Problem to solve: The answer must consist of each line of the records below that contains the string "opacity".

Data for review:
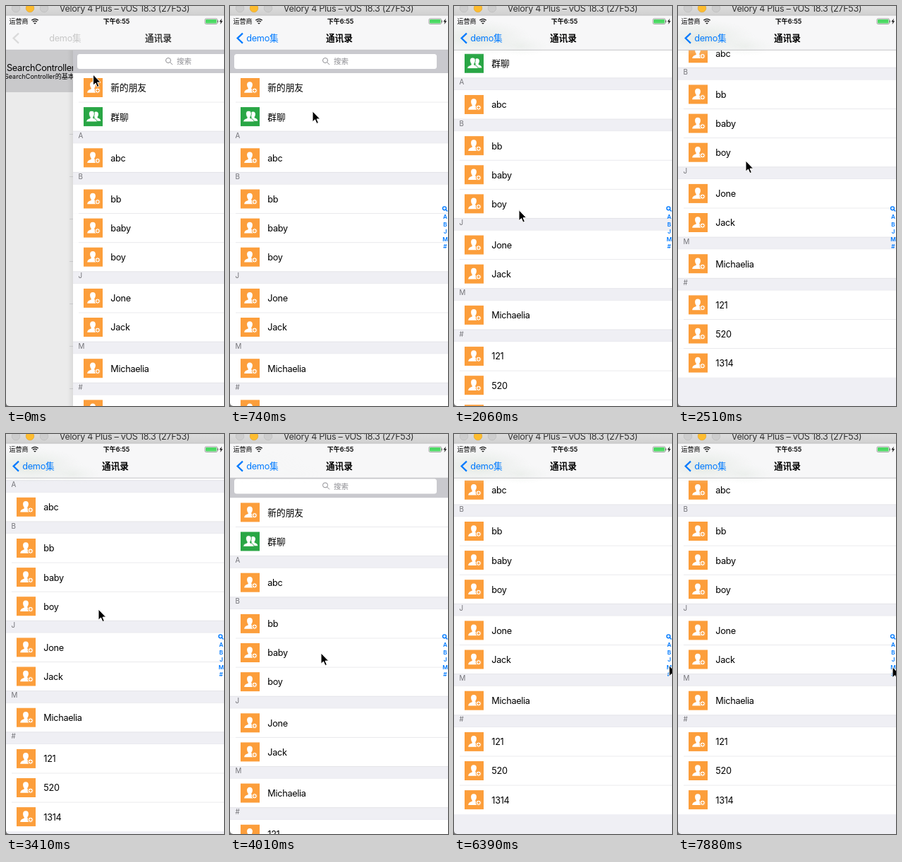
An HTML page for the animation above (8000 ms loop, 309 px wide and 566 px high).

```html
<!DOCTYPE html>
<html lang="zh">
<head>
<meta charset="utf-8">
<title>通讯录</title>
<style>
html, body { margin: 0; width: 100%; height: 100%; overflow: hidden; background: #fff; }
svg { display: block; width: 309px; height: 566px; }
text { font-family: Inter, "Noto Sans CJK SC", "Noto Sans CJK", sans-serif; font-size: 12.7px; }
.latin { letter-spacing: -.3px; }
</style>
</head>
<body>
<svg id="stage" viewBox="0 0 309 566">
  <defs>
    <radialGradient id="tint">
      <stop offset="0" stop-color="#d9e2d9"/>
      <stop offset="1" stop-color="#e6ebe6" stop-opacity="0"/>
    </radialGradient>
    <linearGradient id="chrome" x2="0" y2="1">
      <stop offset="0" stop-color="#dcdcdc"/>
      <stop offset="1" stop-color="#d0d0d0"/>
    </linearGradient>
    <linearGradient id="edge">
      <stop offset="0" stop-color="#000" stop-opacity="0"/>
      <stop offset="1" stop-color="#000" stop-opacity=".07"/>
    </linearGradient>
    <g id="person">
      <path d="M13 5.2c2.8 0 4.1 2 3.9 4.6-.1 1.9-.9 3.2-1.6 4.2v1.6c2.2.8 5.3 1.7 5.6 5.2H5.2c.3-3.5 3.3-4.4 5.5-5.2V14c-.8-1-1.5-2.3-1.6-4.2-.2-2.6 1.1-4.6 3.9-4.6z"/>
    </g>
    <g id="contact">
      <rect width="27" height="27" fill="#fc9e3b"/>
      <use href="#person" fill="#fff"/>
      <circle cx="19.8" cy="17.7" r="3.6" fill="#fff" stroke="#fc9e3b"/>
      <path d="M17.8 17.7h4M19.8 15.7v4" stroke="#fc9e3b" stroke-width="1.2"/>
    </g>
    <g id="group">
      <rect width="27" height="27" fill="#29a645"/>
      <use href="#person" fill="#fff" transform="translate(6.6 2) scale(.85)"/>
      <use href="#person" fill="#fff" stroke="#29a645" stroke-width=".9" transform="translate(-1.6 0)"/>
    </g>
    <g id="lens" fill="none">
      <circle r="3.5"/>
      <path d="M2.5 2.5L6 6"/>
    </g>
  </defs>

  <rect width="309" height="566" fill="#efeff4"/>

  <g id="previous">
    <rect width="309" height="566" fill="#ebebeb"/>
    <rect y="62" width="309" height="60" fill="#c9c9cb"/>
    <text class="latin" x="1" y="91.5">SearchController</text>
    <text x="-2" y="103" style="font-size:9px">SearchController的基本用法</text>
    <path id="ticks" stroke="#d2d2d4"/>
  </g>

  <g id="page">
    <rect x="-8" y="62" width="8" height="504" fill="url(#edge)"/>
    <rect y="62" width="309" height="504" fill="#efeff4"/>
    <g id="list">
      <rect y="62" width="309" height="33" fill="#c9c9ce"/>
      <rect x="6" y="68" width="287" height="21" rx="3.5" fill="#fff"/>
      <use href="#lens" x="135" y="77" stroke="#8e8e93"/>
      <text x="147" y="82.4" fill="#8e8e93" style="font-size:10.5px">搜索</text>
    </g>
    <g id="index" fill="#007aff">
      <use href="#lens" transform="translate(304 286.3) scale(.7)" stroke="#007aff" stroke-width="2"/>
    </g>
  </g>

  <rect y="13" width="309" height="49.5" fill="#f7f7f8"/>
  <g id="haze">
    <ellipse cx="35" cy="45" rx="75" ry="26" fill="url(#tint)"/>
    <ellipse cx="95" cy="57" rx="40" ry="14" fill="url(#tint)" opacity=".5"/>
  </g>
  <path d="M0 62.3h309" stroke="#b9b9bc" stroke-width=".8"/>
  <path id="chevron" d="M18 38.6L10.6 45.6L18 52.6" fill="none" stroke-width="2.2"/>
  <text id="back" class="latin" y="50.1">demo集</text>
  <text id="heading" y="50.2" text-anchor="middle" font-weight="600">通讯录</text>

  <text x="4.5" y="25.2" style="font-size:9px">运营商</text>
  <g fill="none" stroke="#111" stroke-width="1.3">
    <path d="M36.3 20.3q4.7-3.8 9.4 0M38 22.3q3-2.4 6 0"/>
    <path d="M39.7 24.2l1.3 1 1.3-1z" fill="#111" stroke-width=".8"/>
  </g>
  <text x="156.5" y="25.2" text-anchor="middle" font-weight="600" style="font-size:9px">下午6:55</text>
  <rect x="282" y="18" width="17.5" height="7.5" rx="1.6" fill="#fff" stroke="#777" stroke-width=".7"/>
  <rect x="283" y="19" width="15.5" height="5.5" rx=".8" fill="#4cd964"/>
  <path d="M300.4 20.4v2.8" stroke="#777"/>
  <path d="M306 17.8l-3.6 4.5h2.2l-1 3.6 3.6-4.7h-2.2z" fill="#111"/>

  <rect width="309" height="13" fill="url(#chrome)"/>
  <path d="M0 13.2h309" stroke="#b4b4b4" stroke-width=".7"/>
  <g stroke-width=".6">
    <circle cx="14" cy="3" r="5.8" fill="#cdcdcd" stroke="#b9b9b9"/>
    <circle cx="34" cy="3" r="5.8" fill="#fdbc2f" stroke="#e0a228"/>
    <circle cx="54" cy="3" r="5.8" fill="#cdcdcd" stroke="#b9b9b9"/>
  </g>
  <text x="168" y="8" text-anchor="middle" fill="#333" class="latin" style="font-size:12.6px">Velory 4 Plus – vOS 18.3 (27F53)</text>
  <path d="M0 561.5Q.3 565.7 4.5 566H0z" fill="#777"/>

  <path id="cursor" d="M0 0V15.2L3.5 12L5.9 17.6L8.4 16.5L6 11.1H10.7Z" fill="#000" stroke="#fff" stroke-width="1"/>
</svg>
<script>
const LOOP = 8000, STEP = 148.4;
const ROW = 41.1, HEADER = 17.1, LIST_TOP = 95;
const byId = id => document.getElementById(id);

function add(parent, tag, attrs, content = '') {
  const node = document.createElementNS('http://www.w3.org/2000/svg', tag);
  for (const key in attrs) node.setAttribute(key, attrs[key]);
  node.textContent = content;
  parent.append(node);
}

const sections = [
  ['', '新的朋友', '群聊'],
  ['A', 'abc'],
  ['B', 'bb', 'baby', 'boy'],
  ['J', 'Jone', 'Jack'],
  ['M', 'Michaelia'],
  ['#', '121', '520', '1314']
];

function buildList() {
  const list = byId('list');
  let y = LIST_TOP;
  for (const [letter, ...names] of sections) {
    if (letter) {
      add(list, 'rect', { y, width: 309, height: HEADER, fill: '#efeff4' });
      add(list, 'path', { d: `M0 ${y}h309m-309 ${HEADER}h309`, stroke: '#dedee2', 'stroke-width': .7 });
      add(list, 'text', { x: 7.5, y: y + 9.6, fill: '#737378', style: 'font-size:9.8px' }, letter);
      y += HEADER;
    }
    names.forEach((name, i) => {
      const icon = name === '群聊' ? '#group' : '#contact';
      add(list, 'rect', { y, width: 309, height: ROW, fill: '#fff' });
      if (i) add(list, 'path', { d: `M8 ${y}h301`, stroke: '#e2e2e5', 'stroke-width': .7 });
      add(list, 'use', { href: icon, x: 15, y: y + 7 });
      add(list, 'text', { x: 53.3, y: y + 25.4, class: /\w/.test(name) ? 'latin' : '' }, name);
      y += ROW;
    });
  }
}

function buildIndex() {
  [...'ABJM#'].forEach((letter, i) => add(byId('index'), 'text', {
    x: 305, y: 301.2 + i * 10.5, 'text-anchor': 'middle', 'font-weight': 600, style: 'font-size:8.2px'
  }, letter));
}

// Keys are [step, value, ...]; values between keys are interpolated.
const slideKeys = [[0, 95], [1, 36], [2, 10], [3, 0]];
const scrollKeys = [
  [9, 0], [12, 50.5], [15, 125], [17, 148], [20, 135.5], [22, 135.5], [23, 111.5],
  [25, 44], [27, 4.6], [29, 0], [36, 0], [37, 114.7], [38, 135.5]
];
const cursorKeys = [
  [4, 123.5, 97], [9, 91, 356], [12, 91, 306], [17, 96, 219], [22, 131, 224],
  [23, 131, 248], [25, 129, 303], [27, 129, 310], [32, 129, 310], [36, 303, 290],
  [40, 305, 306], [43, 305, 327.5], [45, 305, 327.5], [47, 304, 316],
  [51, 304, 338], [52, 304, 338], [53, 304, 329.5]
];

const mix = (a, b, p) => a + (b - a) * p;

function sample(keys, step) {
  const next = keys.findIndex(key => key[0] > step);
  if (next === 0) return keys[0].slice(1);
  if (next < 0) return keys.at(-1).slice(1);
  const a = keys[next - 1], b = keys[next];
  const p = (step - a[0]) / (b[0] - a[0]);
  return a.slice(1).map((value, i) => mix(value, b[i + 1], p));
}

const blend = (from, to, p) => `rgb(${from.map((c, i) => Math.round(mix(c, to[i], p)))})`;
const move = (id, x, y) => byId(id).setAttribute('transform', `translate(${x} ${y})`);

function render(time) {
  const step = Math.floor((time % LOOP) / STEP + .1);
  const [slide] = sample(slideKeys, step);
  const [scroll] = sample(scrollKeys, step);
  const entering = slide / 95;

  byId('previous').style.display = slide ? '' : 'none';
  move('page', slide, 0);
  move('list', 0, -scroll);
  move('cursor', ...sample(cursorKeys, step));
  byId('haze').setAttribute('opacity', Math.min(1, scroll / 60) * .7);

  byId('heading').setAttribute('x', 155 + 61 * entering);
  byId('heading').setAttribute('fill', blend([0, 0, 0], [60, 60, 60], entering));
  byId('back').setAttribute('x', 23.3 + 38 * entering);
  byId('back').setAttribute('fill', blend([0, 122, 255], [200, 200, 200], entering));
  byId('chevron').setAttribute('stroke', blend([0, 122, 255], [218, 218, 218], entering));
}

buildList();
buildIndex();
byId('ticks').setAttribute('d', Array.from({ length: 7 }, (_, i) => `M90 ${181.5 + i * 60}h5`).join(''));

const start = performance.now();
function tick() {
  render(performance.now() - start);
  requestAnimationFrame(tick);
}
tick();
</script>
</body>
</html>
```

Completed task:
      <stop offset="1" stop-color="#e6ebe6" stop-opacity="0"/>
      <stop offset="0" stop-color="#000" stop-opacity="0"/>
      <stop offset="1" stop-color="#000" stop-opacity=".07"/>
    <ellipse cx="95" cy="57" rx="40" ry="14" fill="url(#tint)" opacity=".5"/>
  byId('haze').setAttribute('opacity', Math.min(1, scroll / 60) * .7);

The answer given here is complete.